The treatment patterns of prescribed glaucoma eye drops at the index admission was similar between the two cohorts; PG was most commonly prescribed, AA and CAI were second and third, respectively. Our result is in line with the data from a published report indicating that the most commonly used first-line monotherapy was a PG,43–46 while CAI/BB was the most commonly used fixed combination as first- and second-line treatment.47, 48 Although BB is also recommended as a first-line monotherapy in the guideline for glaucoma, the prescription rate of BB was low in this study. This is probably because the patients had comorbidities of asthmas, chronic obstructive pulmonary disease or heart failure may not prescribed BB according to the respective drug information. Or elderly patients may have difficult using BB. On the other hand, BB was considered to be common in the GS cohorts because of bradycardia, but not so in our results. The ROCKI as well as the EP2 receptor agonist become available in Japan recently and has been reported to show an additional IOP-lowering in combination with other glaucoma ophthalmic solutions.49–52 Thus, the prescription trend for glaucoma eye drops may change in the future.
This study had several limitations. First, we included only DPC hospitals with glaucoma beds, so the results may not be generalizable; however, DPC database contains detailed medical data on numerous patients residing throughout the Japan in a broad array of geographic regions. Moreover, the variables included in the final predictive model are available in other Japanese administrative claims databases. Second, limitations common to studies using administrative claims data apply to this study.53–56 These limitations include lack of certain information in the database and errors or omissions in claims coding. Third, claims data lack clinical information (such as IOP, visual field, etc.) to access disease severity. Therefore, it was not possible to evaluate whether the severity level of documented comorbid conditions was comparable between our study cohorts and whether different stages of glaucoma were associated with specific comorbidity profiles. Fourth, our data did not exclude laser trabeculoplasty (LT). Although, LT reported to be an alternative to topical glaucoma drug treatment and the same IOP-lowering effect as eye drops as monotherapy,57 it may have influenced the results of our analysis. Fifth, unmeasured confounders may limit the findings.
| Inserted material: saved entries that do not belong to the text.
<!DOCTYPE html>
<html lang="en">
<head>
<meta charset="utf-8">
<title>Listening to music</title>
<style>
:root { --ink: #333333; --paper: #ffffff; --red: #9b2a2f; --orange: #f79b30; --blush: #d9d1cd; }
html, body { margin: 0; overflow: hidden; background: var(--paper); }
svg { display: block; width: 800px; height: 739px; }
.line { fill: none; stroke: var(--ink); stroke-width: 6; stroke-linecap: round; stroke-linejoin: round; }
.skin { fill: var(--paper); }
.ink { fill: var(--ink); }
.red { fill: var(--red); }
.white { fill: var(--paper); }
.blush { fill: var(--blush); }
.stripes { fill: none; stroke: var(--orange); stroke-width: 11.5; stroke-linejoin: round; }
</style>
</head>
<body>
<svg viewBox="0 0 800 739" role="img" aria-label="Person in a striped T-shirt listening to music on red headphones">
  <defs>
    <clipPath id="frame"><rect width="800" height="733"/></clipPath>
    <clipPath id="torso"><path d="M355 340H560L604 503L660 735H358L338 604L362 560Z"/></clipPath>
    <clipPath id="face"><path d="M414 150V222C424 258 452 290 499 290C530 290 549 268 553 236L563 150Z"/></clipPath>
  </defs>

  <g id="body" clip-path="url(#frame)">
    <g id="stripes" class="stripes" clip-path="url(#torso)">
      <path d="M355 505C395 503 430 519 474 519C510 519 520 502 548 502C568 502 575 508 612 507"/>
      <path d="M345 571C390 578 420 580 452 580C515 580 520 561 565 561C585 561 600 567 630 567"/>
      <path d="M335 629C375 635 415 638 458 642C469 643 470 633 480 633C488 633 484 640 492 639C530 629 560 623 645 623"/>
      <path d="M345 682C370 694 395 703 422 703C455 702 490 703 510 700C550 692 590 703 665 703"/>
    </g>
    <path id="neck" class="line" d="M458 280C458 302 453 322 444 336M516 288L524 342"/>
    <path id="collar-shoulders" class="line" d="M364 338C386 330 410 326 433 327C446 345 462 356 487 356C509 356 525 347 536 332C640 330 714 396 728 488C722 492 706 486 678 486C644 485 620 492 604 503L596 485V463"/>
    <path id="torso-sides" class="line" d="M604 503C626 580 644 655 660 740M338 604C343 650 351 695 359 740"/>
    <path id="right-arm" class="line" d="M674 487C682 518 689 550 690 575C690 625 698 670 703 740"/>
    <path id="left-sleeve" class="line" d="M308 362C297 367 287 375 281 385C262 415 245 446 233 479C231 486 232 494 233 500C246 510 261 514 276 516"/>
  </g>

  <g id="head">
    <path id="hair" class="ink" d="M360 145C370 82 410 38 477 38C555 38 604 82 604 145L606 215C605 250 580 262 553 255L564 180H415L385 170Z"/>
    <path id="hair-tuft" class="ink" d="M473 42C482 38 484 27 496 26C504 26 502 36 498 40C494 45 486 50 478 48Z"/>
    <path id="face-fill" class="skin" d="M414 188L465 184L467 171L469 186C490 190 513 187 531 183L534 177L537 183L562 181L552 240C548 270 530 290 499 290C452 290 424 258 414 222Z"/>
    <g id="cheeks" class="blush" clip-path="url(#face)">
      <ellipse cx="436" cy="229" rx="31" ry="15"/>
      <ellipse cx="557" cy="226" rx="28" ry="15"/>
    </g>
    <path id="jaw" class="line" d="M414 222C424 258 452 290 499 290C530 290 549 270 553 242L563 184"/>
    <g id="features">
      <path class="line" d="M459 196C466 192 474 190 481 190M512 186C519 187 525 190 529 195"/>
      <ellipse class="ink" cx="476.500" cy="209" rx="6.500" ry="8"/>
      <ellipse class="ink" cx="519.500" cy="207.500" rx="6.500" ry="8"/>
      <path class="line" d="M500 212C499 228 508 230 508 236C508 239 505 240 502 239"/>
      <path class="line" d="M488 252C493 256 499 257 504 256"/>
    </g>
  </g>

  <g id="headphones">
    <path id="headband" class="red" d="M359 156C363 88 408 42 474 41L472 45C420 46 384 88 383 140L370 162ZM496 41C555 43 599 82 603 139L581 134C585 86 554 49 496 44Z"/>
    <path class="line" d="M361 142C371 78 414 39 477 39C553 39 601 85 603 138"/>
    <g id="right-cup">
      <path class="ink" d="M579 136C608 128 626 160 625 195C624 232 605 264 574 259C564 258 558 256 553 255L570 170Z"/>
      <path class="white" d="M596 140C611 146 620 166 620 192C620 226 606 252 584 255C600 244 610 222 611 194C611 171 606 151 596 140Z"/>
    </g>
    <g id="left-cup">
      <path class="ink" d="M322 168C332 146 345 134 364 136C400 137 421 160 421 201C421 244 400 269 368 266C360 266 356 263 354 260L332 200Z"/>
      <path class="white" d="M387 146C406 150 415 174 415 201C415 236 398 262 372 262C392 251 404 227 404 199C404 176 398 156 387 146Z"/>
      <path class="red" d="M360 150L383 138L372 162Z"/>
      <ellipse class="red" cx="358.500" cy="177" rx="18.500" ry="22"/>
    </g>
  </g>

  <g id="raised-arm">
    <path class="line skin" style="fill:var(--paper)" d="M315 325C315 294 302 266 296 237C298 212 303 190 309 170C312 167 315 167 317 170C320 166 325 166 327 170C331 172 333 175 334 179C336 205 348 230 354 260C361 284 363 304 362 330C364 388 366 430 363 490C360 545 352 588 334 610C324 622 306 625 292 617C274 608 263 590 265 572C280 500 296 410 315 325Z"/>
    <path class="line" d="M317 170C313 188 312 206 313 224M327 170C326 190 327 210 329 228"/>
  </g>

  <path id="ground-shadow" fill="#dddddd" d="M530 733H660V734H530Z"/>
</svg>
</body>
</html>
Finally, the present analyses were built according to the assumption that all the claimed drugs were used by the patients. To address these limitations, we need to conduct further studies using the real-world data combined with clinical data.